Another designer/ceramic artist who worked for her was Robert Bonnefille. See

The Age (Melbourne), 14th June 1941 page 15.

The Sydney Morning Herald, 6th May 1937 page 26.

Australian Women’s Weekly, 25th June 1938 page 5.

Chronicle (Adelaide), 17th October 1925 page 73. Novel star shaped buttons on a morning dress.

The Sydney Morning Herald, 7th July 1934 page 9. Brown arrow shaped buttons on a golfing outfit.

1935: “Amusing” bottle shaped buttons made by an Australian for Anthony Hordern’s.

The Labor Daily (Sydney) 15th September 1936 page 9. Heart shaped buttons adorn a sleeve.

1936: miniature carrots

The Sun (Sydney), 5th October 1936 page 12. ” … green bone dog buttons on the grey crepe de Chine blouse …” They were probably casein rather than bone.

The Sun (Sydney) 7th April 1937 page 26. White hat shaped buttons on a blue frock.

The Herald (Melbourne) 19th June 1937. Flower buttons on a blouse.

The Sun (Sydney), 2nd May 1937 “… four kelpie dog buttons, all of different colours, fastening (the) frock.”

News (Adelaide) 6th October 1937 page 9. Musical instruments forming a small orchestra on your blouse.

Truth (Brisbane), 5th September 1937 page 27.

Telescope buttons.
The Central Queensland Herald, 6th May 1937 p3.

Townsville Daily Bulletin (Qld), 16th December 1937 page 8. Detail from an advert for McKimmins & Richardson P/L, drapers and Funeral Directors (you couldn’t make it up!).

The Daily Telegraph (Brisbane), 12th October 1937 page 8.

News (Adelaide), 4th November 1937 page 12.

The Sun (Sydney), 12th May 1938.

Australian Women’s Weekly, 6th August 1938 page 6. P.S. Insects have 6 legs, but 3 body parts. Arachnids have 8 legs and 2 body parts: these are an un-natural hybrid!

Herald (Melbourne), 10th November 1938.









1936: Two of the shrimp buttons on a tailored frock.

Examiner(Launceston), 2nd February 1938 page 10 supplement.



1937: a dress adorned with flower pot buttons for sale at Myers.

1939 set.


Why do we love Scotty dogs so much?

An article from a pet website has some information:

 An British artist who moved to America, Marguerite Kirmse, was very successful drawing animals,  dogs in particular, including Scotties, in the 1920s.

One early example in pop-culture were “Ric and Rac”, a Wire Fox terrier and his Scottish terrier buddy in the 1930s. They were carton characters created by Paul Abraham (professional name Pol Rab) that featured in a French newspaper.
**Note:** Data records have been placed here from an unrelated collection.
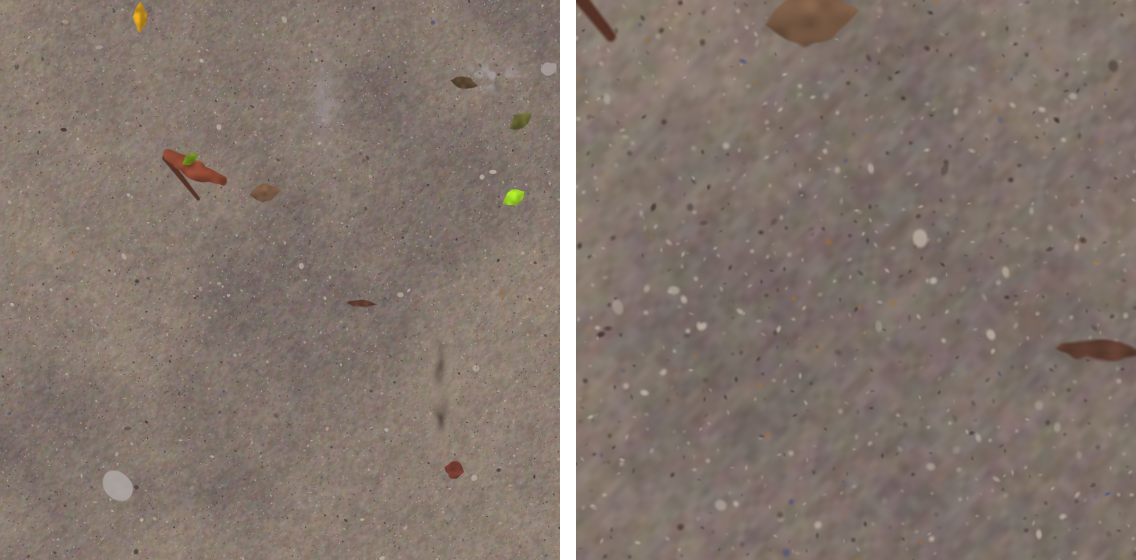
Left: the whole. Right: its middle third, enlarged.
A Shadertoy shader for this texture:

```glsl
// Worn grey-brown concrete with grit, stains, pits and a few fallen leaves.
#define COOL_GREY vec3(0.462, 0.415, 0.396)
#define WARM_TAN vec3(0.592, 0.530, 0.472)
#define PALE_GRIT vec3(0.74, 0.69, 0.64)
#define DARK_GRIT vec3(0.25, 0.21, 0.19)
#define OCHRE_GRIT vec3(0.62, 0.43, 0.20)
#define BLUE_GRIT vec3(0.27, 0.32, 0.50)
#define RUST vec3(0.50, 0.26, 0.19)
#define STAIN_CONTRAST 0.95
#define GRAIN_CONTRAST 0.10
#define GRIT_DENSITY 0.24
#define SOFTNESS 0.0016

float hash(vec2 p) {
    vec3 q = fract(vec3(p.xyx) * 0.1031);
    q += dot(q, q.yzx + 33.33);
    return fract((q.x + q.y) * q.z);
}

float noise(vec2 p) {
    vec2 i = floor(p), f = fract(p);
    f = f * f * (3.0 - 2.0 * f);
    return mix(mix(hash(i), hash(i + vec2(1, 0)), f.x),
               mix(hash(i + vec2(0, 1)), hash(i + vec2(1, 1)), f.x), f.y);
}

float fbm(vec2 p) {
    float sum = 0.0, amp = 0.5;
    for (int i = 0; i < 5; i++) {
        sum += amp * noise(p);
        p = mat2(1.6, 1.2, -1.2, 1.6) * p + 17.3;
        amp *= 0.5;
    }
    return sum / 0.97;
}

vec2 turn(vec2 p, float a) {
    float c = cos(a), s = sin(a);
    return vec2(c * p.x + s * p.y, c * p.y - s * p.x);
}

float cover(float d) {
    float edge = max(SOFTNESS, 1.0 / iResolution.y);
    return 1.0 - smoothstep(-edge, edge, d);
}

float glow(vec2 p, vec2 radius) {
    p /= radius;
    return exp(-dot(p, p));
}

// Capsule whose radius changes from ra to rb
float taper(vec2 p, vec2 a, vec2 b, float ra, float rb) {
    vec2 ab = b - a;
    float t = clamp(dot(p - a, ab) / dot(ab, ab), 0.0, 1.0);
    return length(p - a - ab * t) - mix(ra, rb, t);
}

// Pointed leaf with half length and half width in size
void leaf(inout vec3 col, vec2 p, vec2 centre, vec2 size, float angle, vec3 tint) {
    vec2 q = turn(p - centre, angle);
    float along = q.x / size.x;
    float d = abs(q.y) - size.y * (1.0 - along * along);
    d += 0.004 * (noise(p * 130.0) - 0.5);
    float shade = 0.78 + 0.4 * noise(p * 110.0) + 0.12 * smoothstep(-0.3, 0.3, q.y / size.y);
    col = mix(col, tint * shade, 0.92 * cover(d));
}

// Slab colour: a cool diagonal band between warmer worn areas
vec3 slab(vec2 p) {
    float across = abs(dot(p - vec2(0.5, 0.42), vec2(-0.669, 0.743)));
    float cloud = fbm(p * 5.0 + 3.7) - 0.5;
    float blotch = fbm(p * 15.0 + 41.0) - 0.5;
    float warmth = 0.24 + 0.30 * smoothstep(0.07, 0.24, across + 0.35 * cloud);
    warmth += STAIN_CONTRAST * (0.7 * cloud + 0.6 * blotch) + 0.16 * (0.5 - p.y);
    vec3 col = mix(COOL_GREY, WARM_TAN, clamp(warmth, -0.15, 1.1));
    vec2 g = turn(p, 0.8) * vec2(0.8, 1.15);
    float grain = 0.5 * noise(g * 110.0) + 0.6 * noise(g * 230.0 + 9.0) - 0.55;
    vec3 chroma = vec3(noise(g * 95.0 + 5.0), noise(g * 95.0 + 61.0), noise(g * 95.0 + 127.0));
    return col + GRAIN_CONTRAST * (grain + 0.35 * (chroma - 0.5));
}

// Grit: one random chip per grid cell, over four sizes of grid
void addGrit(inout vec3 col, vec2 p) {
    float cells = 28.0;
    for (int i = 0; i < 4; i++) {
        vec2 q = turn(p, 0.4 + float(i)) * cells + 50.0 * float(i + 1);
        vec2 id = floor(q);
        float kind = hash(id + 7.1), size = hash(id + 19.7);
        vec2 centre = 0.24 + 0.52 * vec2(hash(id + 31.3), hash(id + 43.9));
        vec2 r = turn(fract(q) - centre, 6.3 * hash(id + 57.0));
        r.y *= 1.0 + 0.9 * hash(id + 71.0);
        float d = (length(r) - mix(0.06, 0.19, size * size)) / cells;
        vec3 tint = kind < 0.52 ? PALE_GRIT : kind < 0.88 ? DARK_GRIT : kind < 0.96 ? OCHRE_GRIT : BLUE_GRIT;
        float present = step(hash(id + 83.0), GRIT_DENSITY * (0.4 + 0.3 * float(i)));
        col = mix(col, tint, present * cover(d) * mix(0.25, 0.9, hash(id + 97.0)));
        cells *= 1.7;
    }
}

void mainImage(out vec4 fragColor, in vec2 fragCoord) {
    vec2 p = fragCoord / iResolution.y;
    vec3 col = slab(p);
    float rough = noise(p * 75.0);

    // Chalky smears and crumbs
    float chalk = 0.38 * glow(p - vec2(0.582, 0.82), vec2(0.026, 0.085)) * (0.4 + rough);
    chalk += 0.75 * glow(p - vec2(0.88, 0.865), vec2(0.045, 0.025)) * smoothstep(0.45, 0.8, rough);
    col = mix(col, vec3(0.66, 0.64, 0.66), chalk);
    addGrit(col, p);

    // Elongated pits with pale rims
    for (int i = 0; i < 2; i++) {
        vec2 q = p - vec2(0.788, 0.345 - 0.088 * float(i));
        q.x += 0.012 * (noise(p * 45.0) - 0.5);
        vec2 radius = vec2(0.010, 0.038 - 0.014 * float(i));
        col = mix(col, WARM_TAN * 1.06, 0.5 * glow(q, radius * vec2(2.2, 1.6)));
        col = mix(col, DARK_GRIT, 0.75 * glow(q, radius) * (0.4 + 0.7 * rough));
    }

    // Flattened pale blob and a small pale chip
    vec2 q = p - vec2(0.211, 0.133);
    float blob = length(turn(q, 0.5) * vec2(1.15, 0.9)) - 0.029 + 0.014 * (noise(p * 38.0) - 0.5);
    col = mix(col, vec3(0.67, 0.64, 0.625) + 0.03 * (rough - 0.5), 0.95 * cover(blob));
    float chip = length(turn(p - vec2(0.982, 0.876), 0.7) * vec2(0.8, 1.4)) - 0.016;
    col = mix(col, vec3(0.68, 0.64, 0.64), 0.8 * cover(chip + 0.012 * (rough - 0.5)));

    // Curled rust leaf with a bent stalk
    float body = taper(p, vec2(0.302, 0.722), vec2(0.352, 0.694), 0.012, 0.018);
    body = min(body, taper(p, vec2(0.345, 0.695), vec2(0.397, 0.679), 0.017, 0.008));
    float stalk = taper(p, vec2(0.296, 0.718), vec2(0.354, 0.645), 0.006, 0.003);
    col = mix(col, RUST * 0.62, 0.9 * cover(stalk));
    col = mix(col, RUST * (0.78 + 0.45 * noise(p * 65.0)), cover(body + 0.006 * (rough - 0.5)));

    // Scattered leaves and a twig
    leaf(col, p, vec2(0.250, 0.970), vec2(0.027, 0.011), 1.55, vec3(0.76, 0.55, 0.08));
    leaf(col, p, vec2(0.340, 0.716), vec2(0.016, 0.009), 0.60, vec3(0.40, 0.53, 0.10));
    leaf(col, p, vec2(0.473, 0.656), vec2(0.028, 0.016), 0.15, vec3(0.42, 0.31, 0.23));
    leaf(col, p, vec2(0.918, 0.647), vec2(0.022, 0.013), 0.50, vec3(0.58, 0.80, 0.12));
    leaf(col, p, vec2(0.930, 0.784), vec2(0.023, 0.013), 0.60, vec3(0.36, 0.36, 0.17));
    leaf(col, p, vec2(0.828, 0.852), vec2(0.024, 0.011), -0.20, vec3(0.32, 0.25, 0.17));
    leaf(col, p, vec2(0.811, 0.161), vec2(0.018, 0.015), -0.20, vec3(0.43, 0.21, 0.17));
    leaf(col, p, vec2(0.647, 0.458), vec2(0.028, 0.006), -0.05, vec3(0.35, 0.22, 0.17));

    fragColor = vec4(clamp(col, 0.0, 1.0), 1.0);
}
```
They were so popular that their images were used for brooches, housewares and ornaments. As scotch terrier/fox terrier style buttons date from the late 1930s, they may have been an inspiration.

The famous pet of Franklin Roosevelt, Fala (1940-1952), further cemented these iconic dogs into our consciousness.

From Wikipedia.

Advertising from (?American) magazines show more scotties. They date from 1937-1940, and were shared on Pintrest.

JHB released these under copyright for Paddington’s 40th anniversary in 1998.


Music & Dance.

School Days. The blackboard is a super cute brooch.


The complete set of “toys”.

Top row: plaster or similar.